Wow, we're still feeling so inspired from our Community X Innovation Breakfast! Last Wednesday, Loyal and collaborator CMYK Ventures teamed up to host an intimate breakfast discussion on a topic that's been top of mind. With innovating leaders from IBM, General Electric, American Express, Adobe, Planned Parenthood, Etsy, Vimeo, Maven, X.ai, Domino, NYC Media Lab, Foosa and IDEO in attendance, the discussion was lively!
The idea for this breakfast came from a sprint with an innovation client that Amrit Richmond of CMYK and Loyal collaborated on together last year. Loyal has seen over time how our work in listening to, getting feedback from and collaborating with customers is powerful for innovation teams, and Amrit and I wondered who else was working on communities that they innovate with, specifically in ways that deviate from the norm. And, then last fall, Loyal was fortunate enough to get a sneak peek of new research demonstrating that community is one of the primary catalysts of innovation, resulting in up to 37% increase in company performance. Now that this research is live, we thought it was about time that Loyal and CMYK hosted this conversation to see how we could all learn from each other.
This breakfast was made possible by the generosity of Vanilla, a community platform that powers over 3 billion interactions between brands and people yearly, as our breakfast sponsor - thank you! For those of you looking to engage your community for new ideas, be sure to check out Vanilla's newest ideation model. Thank you also to IDEO for hosting our conversation in their lovely space.
Here's what we learned from the Community X Innovation Breakfast:
A culture of listening to customers is critical.
Between all of the innovators in the room, there were endless ways to leverage community to innovate:
- support issues feeding into the product roadmap
- community advisory boards
- early access to potential new features for testing and feedback
- bring a community member "in resident" for a period of time
- rapid feedback sessions
- plugging into communities on brand new platforms, e.g. the latest app
- using data from content performance to drive new conversations
- face-to-face co-design sessions
The key to all of this was listening deeply and always to what the community needs. For some teams, this process was formalized through routine processes, though for others, they're still trying to figure out what works best. However, the most successful teams had a significant advantage: it was part of their company culture to engage directly with customers and community members to learn and listen.
"Innovation" and "community" titles are not required.
Our breakfast guests had roles ranging from Community Director and Audience Development Manager to Product Manager and Business Development Lead. We couldn't help but notice that not a single guest had the word "innovation" and only a few had "community" in their title, yet all were tasked with such. And, even the ways in which they were innovating were cross functional - leveraging community for innovation is everyone's job!
Lauren Cucinotta of digital women's clinic Maven said it best with, "Community is just how I view things. It's a way of thinking." And, that community way of thinking can be applied to just about any role, especially in the context of innovation.
Use magic words for buy-in.

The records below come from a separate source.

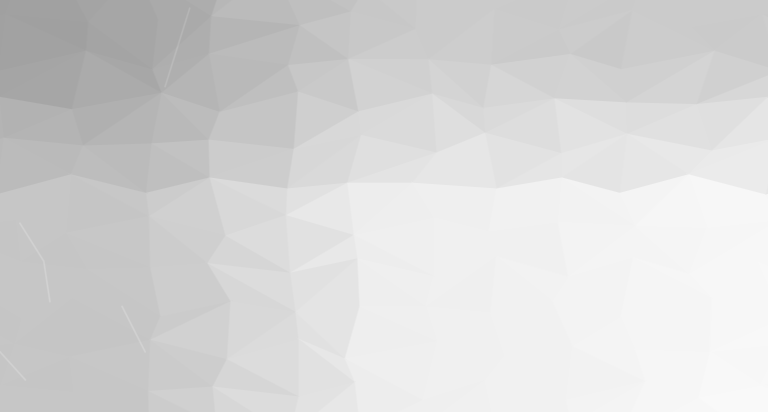
A Shadertoy shader for this background:

```glsl
const vec2 CELL = vec2(0.09, 0.1);
const vec2 MESH_ORIGIN = vec2(0.013, 0.553);

float hash(vec2 c) {
    return fract(sin(dot(c, vec2(127.1, 311.7))) * 43758.5);
}

// Mesh corner: random sideways shift, zigzag rows from a sine
vec2 meshVertex(vec2 corner) {
    float zigzag = -cos(2.856 * corner.x + 2.1 * corner.y);
    return corner + vec2(0.4 * (hash(corner) - 0.5), 0.25 * zigzag);
}

float edgeDistance(vec2 p, vec2 a, vec2 b) {
    vec2 d = b - a;
    return (d.x * (p.y - a.y) - d.y * (p.x - a.x)) / length(d);
}

float triangleCoverage(vec2 p, vec2 a, vec2 b, vec2 c, float blur) {
    float inside = min(edgeDistance(p, a, b),
                       min(edgeDistance(p, b, c), edgeDistance(p, c, a)));
    return clamp(0.5 + inside / blur, 0.0, 1.0);
}

// Grey level: dark upper left, bright lower right
float toneAt(vec2 uv) {
    float upper = 0.63 + 0.165 * smoothstep(0.05, 0.58, uv.x);
    float lower = 0.775 + 0.15 * smoothstep(0.12, 0.54, uv.x)
                + 0.012 * smoothstep(0.44, 0.48, uv.x)
                + 0.025 * smoothstep(0.5, 1.0, uv.x)
                + 0.012 * smoothstep(0.7, 1.0, uv.x) * (1.0 - uv.y);
    float slope = 1.0 - smoothstep(0.58, 0.92, uv.y);
    float ridge = 1.0 - smoothstep(0.535, 0.57, uv.y);
    return mix(upper, lower, 0.68 * slope + 0.32 * ridge);
}

// Strength of the random shade of each facet
float contrastAt(vec2 uv) {
    float band = smoothstep(0.53, 0.6, uv.y) * (1.0 - smoothstep(0.82, 0.95, uv.y));
    float slope = smoothstep(0.16, 0.25, uv.x) * (1.0 - smoothstep(0.42, 0.5, uv.x));
    return 0.006 + 0.022 * max(band, 0.5 * slope);
}

// Returns shade times coverage, and coverage
vec2 facet(vec2 p, vec2 a, vec2 b, vec2 c, float blur) {
    float cover = triangleCoverage(p, meshVertex(a), meshVertex(b), meshVertex(c), blur);
    vec2 center = (a + b + c) / 3.0;
    vec2 uv = center * CELL + MESH_ORIGIN;
    float shade = toneAt(uv) + contrastAt(uv) * (hash(center * 3.0 + 0.7) - 0.5);
    return vec2(shade, 1.0) * cover;
}

// Two facets per cell, split along a random diagonal
vec2 cellFacets(vec2 p, vec2 cell, float blur) {
    vec2 a = cell;
    vec2 b = cell + vec2(1.0, 0.0);
    vec2 c = cell + vec2(1.0, 1.0);
    vec2 d = cell + vec2(0.0, 1.0);
    if (hash(cell + 17.3) < 0.5) {
        return facet(p, a, b, c, blur) + facet(p, a, c, d, blur);
    }
    return facet(p, a, b, d, blur) + facet(p, b, c, d, blur);
}

float meshShade(vec2 uv, float pixel) {
    vec2 p = (uv - MESH_ORIGIN) / CELL;
    vec2 sum = vec2(0.0);
    for (int y = -1; y <= 1; y++) {
        for (int x = -1; x <= 1; x++) {
            sum += cellFacets(p, floor(p) + vec2(x, y), pixel / CELL.y);
        }
    }
    return sum.x / max(sum.y, 0.001);
}

// Fine bright seam between two points
float seam(vec2 uv, vec2 a, vec2 b, float aspect, float pixel) {
    vec2 stretch = vec2(aspect, 1.0);
    vec2 p = (uv - a) * stretch;
    vec2 d = (b - a) * stretch;
    float along = clamp(dot(p, d) / dot(d, d), 0.0, 1.0);
    return 1.0 - smoothstep(0.0, 0.0015 + pixel, length(p - d * along));
}

void mainImage(out vec4 fragColor, in vec2 fragCoord) {
    vec2 uv = fragCoord / iResolution.xy;
    float aspect = iResolution.x / iResolution.y;
    float pixel = 1.0 / iResolution.y;

    float shade = meshShade(uv, pixel);

    // Seams on the left side
    float seams = seam(uv, vec2(0.247, 0.98), vec2(0.215, 0.79), aspect, pixel);
    seams = max(seams, seam(uv, vec2(0.026, 0.458), vec2(0.057, 0.366), aspect, pixel));
    seams = max(seams, seam(uv, vec2(0.057, 0.366), vec2(0.065, 0.268), aspect, pixel));
    seams = max(seams, seam(uv, vec2(0.159, 0.256), vec2(0.189, 0.146), aspect, pixel));
    seams = max(seams, seam(uv, vec2(0.0, 0.146), vec2(0.033, 0.078), aspect, pixel));

    fragColor = vec4(vec3(shade + 0.045 * seams), 1.0);
}
```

It was clear from our discussion that while community is critical for effective innovation, buy-in can still be challenging. Towards the end of our conversation, Amrit prompted the room with the question, "Does anyone have a magic word that has helped them get buy-in?"
Here's were the magic words:
- "case studies"
- business terms, and generally translating "community" into more traditional business language that less progressive stakeholders understand
- "first mover"
- "engagement experiments"
- "no," turning down many ideas so that saying "yes" to the right ones is credible
- "another round," using extracurricular activities to win people over ;)
Innovation requires a constant flow of new ideas.
Last but not least, we concluded the conversation with the thought that none of us can afford to stay inside our companies and industries to look for new ideas. And, even conversations with our communities and customers can become limiting over time. The key to constant innovation and reinvention was to look outside of our immediate work for inspiration. From urban planning and walking tours, to interviewing other people about their jobs and researching other industries, we found innovation inspiration from many sources. After all, innovation takes place at the seams of industries.
Interested in learning more about this topic? Start the conversation with Loyal here.